Clinicians are trained to use a standard approach to similar clinical problems. When a
 group of clinicians agrees upon and documents a similar approach, it is called a “clinical
 pathway”. As the field of evidence-based medicine matures and data collection about
 quality increases, those who are charged with overseeing quality initiatives and
 controlling costs naturally push for their development and implementation given the fact 
that in certain instances, clinical pathways have been proven to control costs and ensure
 quality.

 

Although diseases behave in predictable ways, there is often more than one way to
 approach diagnosis and treatment. Evidence-based medicine is maturing as a field, but
 good evidence is often lacking to support one single approach to most clinical problems. So, many clinical pathways are based on “guidelines” created from the “consensus
 opinion” of “expert panels”. This leaves room for individual clinicians to customize their
 approach to given problems. Ideally, this should then become a “personal clinical
 pathway” that is consistently followed. Following this standard approach ensures that all
 critical elements of care are delivered at the right time to all patients. It should be noted
 that although the primary focus of a clinical path is to improve a clinical outcome, some
elements fulfill regulatory requirements, collect data for quality control, improve patient
 satisfaction/service or are necessary for reimbursement. Standard practice is a 
requirement of quality assurance (consistent quality) and quality improvement (always
 get better). You cannot make improvements if the baseline approach is not standardized.

 

Even when good evidence exists for a best practice, we know that patients don’t always 
fit those molds and respond differently. Some frontline providers are so consumed with 
managing these exceptions that they fail to recognize the standard path they typically
 follow and so reject the notion of “clinical pathways” as cookbook medicine (In
actuality all great chefs follow recipes. They use their creativity to develop the recipes.)
 Encouragement to follow these pathways is seen as an infringement on their autonomy as
 a physician.
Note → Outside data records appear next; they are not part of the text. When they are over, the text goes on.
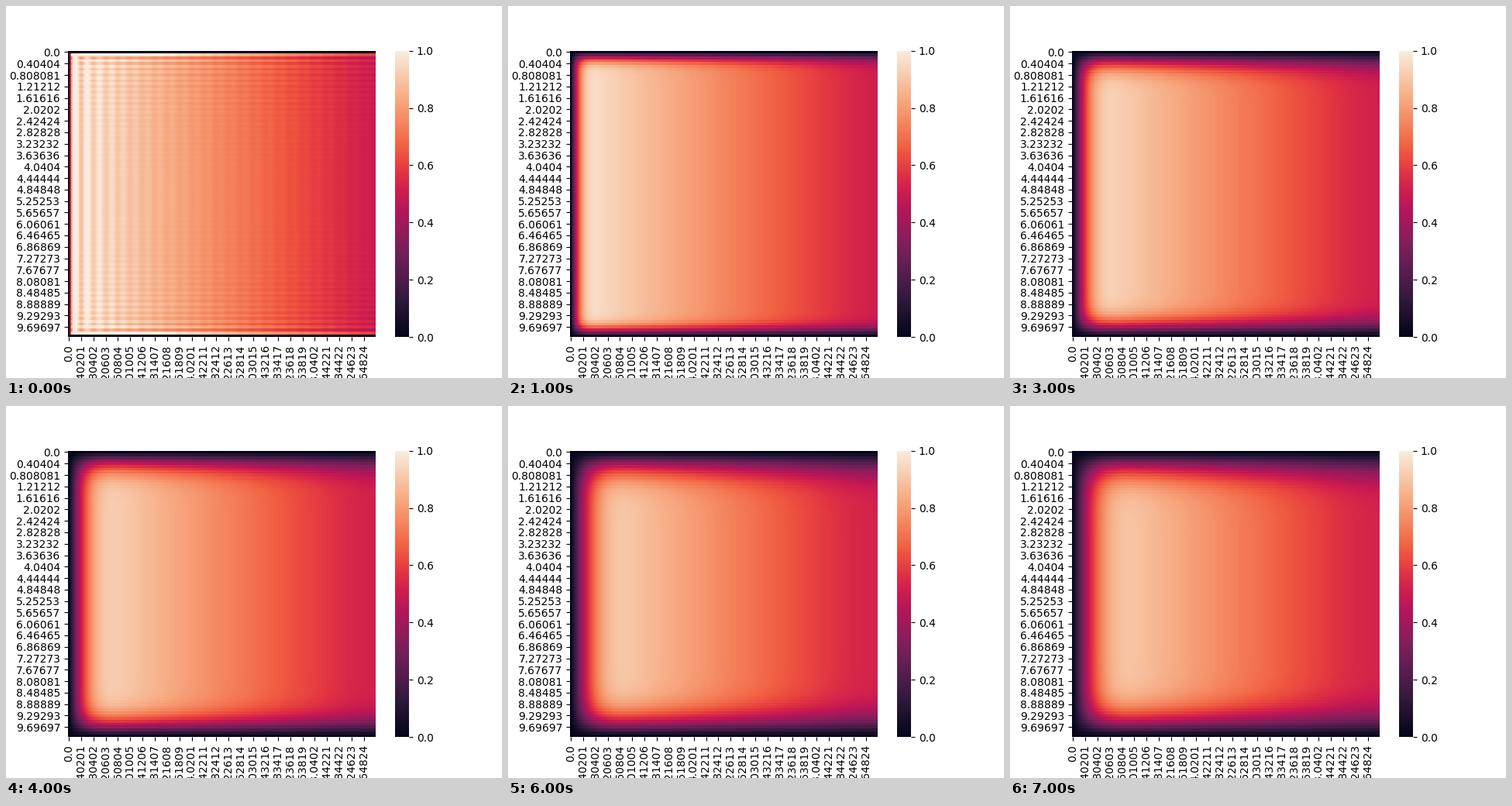
Recreate the animation shown at these times as a matplotlib script. Size 640 by 480 pixels, loop 8000 ms.

```python
import numpy as np
import matplotlib.pyplot as plt
from matplotlib.animation import FuncAnimation
from matplotlib.colors import LinearSegmentedColormap

SIZE = 10.0
NX, NY = 200, 100
MODES = 50
DIFFUSIVITY = 0.04
FRAMES = 8

# Dark violet to cream: (position out of 255, colour)
STOPS = [
    (0, "#03051a"), (23, "#221331"), (36, "#35193e"), (46, "#451c47"),
    (73, "#701f57"), (85, "#841e5a"), (93, "#921c5b"), (109, "#ad1759"),
    (116, "#b91657"), (127, "#cb1b4f"), (139, "#d92847"), (146, "#e13342"),
    (162, "#ed503e"), (170, "#f06043"), (182, "#f37651"), (209, "#f6a47c"),
    (219, "#f6b48f"), (232, "#f7c9aa"), (255, "#faebdd"),
]
cmap = LinearSegmentedColormap.from_list("heat", [(p / 255, c) for p, c in STOPS])

x = np.linspace(0, SIZE, NX)
y = np.linspace(0, SIZE, NY)
m = np.arange(MODES)
odd = 2 * m + 1

# Along x: cold left wall, insulated right wall, start 1 - x / 20
kx = odd * np.pi / (2 * SIZE)
cx = 2 / SIZE * (1 / kx - (-1.0) ** m / (2 * SIZE * kx**2))
# Along y: cold walls on both sides, start 1
ky = odd * np.pi / SIZE
cy = 4 / (np.pi * odd)


def profile(pos, k, coef, t):
    """Truncated sine series of the diffusing profile."""
    return np.sin(np.outer(pos, k)) @ (coef * np.exp(-DIFFUSIVITY * k**2 * t))


def field(t):
    return np.outer(profile(y, ky, cy, t), profile(x, kx, cx, t))


def tick_labels(values):
    return ["0.0" if v == 0 else f"{v:.6g}" for v in values]


fig, ax = plt.subplots(figsize=(6.4, 4.8), dpi=100)
mesh = ax.pcolormesh(field(0), cmap=cmap, vmin=0, vmax=1)
bar = fig.colorbar(mesh, ax=ax)
bar.outline.set_linewidth(0)

ax.set(xlim=(0, NX), ylim=(NY, 0))
ax.spines[:].set_visible(False)
ax.set_xticks(np.arange(0, NX, 8) + 0.5, tick_labels(x[::8]), rotation="vertical")
ax.set_yticks(np.arange(0, NY, 4) + 0.5, tick_labels(y[::4]))


def update(frame):
    mesh.set_array(field(frame))
    return [mesh]


anim = FuncAnimation(fig, update, frames=FRAMES, interval=1000, repeat=True)
plt.show()
```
They are more likely to identify themselves with the “art” rather than the
 “science” of medicine. In point of fact, given that this variation in patient response is
 more often psychological, rather than biological, they fail to realize that there is plenty of 
room to use their creativity to individualize their care of each patient. The emotional,
 educational, cultural, and spiritual backgrounds that patients bring to their healthcare
 experience require individualization. If the standard part of the pathway can be
 implemented automatically, then that leaves more time for the busy clinician to 
customize his communication and delivery of care to the individual. This includes having
 a path or plan for what the patient does when they leave the formal clinical care setting 
and return to their full lives in the world.

 

Typical clinical pathways tell the clinician what critical steps they should follow but
 don’t always address the issue of getting patients to follow those steps. Keeping patients
 on track with their care, a process that often involves changes in lifestyle and behavior is
 often neglected, in part because there is even less evidence to support any one
approach. This last mile of care may have the greatest effect on the desired outcomes of
 care. Communication with the patient is where the “art” of medicine lies and done
 properly is the key to a good outcome and a satisfying patient experience. Patients need 
just the right amount of information at the right time in order to trust and understand their
 diagnosis, follow their treatment plan at home, know how to contact their providers
 should problems occur, and finally to feel that they have been heard and had all their 
questions answered. They want to understand what they should expect from the outcome
 of their care, how much it will cost, the availability of other options and an expected time 
course of recovery. If they need to change their lifestyle, they want focused, practical
 advice and coaching.

 

How does a provider go about creating a personalized clinical pathway?

 

How can Twistle help the development and implementation of the pathway?